→ **Task**
When a line contains the string "stroke", it counts once; give the total of such lines in the entries below and nothing else.

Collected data
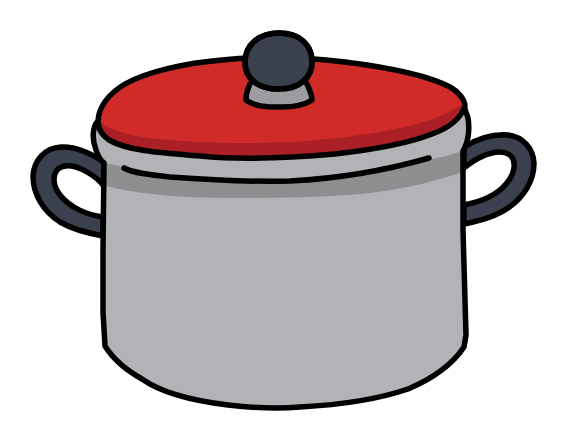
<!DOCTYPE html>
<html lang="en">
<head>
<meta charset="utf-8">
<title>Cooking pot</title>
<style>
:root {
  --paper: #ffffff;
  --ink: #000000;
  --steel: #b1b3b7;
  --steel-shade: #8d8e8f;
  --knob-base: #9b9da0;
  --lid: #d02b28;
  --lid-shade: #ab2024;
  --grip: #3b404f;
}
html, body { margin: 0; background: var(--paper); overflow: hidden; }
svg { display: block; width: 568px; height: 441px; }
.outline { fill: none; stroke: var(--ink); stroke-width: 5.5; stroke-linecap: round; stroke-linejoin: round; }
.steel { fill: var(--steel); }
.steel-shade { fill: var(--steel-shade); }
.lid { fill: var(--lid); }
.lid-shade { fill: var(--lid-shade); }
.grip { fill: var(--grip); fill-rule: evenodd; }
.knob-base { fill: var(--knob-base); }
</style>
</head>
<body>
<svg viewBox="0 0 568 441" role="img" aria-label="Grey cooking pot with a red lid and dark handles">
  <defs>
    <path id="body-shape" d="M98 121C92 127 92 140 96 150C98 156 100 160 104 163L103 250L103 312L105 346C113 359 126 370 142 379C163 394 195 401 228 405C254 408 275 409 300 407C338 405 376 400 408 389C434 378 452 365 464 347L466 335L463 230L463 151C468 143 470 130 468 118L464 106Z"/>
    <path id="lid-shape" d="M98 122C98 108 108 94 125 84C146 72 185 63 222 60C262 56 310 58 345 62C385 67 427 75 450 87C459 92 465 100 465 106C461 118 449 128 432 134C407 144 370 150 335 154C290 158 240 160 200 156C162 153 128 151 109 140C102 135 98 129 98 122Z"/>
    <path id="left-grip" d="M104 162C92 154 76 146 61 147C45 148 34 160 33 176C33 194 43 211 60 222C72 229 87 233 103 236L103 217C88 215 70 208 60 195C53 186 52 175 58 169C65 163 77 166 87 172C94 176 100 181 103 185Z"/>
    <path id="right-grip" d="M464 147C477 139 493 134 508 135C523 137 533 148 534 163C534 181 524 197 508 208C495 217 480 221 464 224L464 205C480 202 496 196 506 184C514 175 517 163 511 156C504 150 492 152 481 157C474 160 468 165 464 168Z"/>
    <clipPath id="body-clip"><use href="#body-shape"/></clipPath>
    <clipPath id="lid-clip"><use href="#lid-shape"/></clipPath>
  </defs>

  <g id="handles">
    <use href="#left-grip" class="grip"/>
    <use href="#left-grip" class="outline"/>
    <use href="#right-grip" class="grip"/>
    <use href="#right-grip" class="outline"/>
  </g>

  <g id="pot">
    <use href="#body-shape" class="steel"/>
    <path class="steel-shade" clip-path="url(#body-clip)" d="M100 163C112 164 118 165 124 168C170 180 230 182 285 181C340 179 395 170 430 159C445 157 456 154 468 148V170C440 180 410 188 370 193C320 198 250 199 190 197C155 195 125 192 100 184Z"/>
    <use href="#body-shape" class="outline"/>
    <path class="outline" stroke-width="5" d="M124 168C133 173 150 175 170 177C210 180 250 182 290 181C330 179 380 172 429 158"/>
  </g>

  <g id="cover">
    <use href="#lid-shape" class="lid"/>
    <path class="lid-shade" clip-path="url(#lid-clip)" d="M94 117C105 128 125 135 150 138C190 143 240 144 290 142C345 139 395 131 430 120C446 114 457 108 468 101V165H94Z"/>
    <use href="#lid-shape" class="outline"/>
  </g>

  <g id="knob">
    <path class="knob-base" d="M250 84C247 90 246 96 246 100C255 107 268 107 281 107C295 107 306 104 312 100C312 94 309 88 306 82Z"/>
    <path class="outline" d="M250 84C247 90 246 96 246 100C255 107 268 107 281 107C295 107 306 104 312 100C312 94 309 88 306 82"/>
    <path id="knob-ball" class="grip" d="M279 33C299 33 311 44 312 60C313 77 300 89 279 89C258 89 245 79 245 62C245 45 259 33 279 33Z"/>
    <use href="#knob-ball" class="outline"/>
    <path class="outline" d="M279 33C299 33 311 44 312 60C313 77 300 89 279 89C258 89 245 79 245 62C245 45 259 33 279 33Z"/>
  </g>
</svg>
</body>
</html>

→ **Answer to this task**
2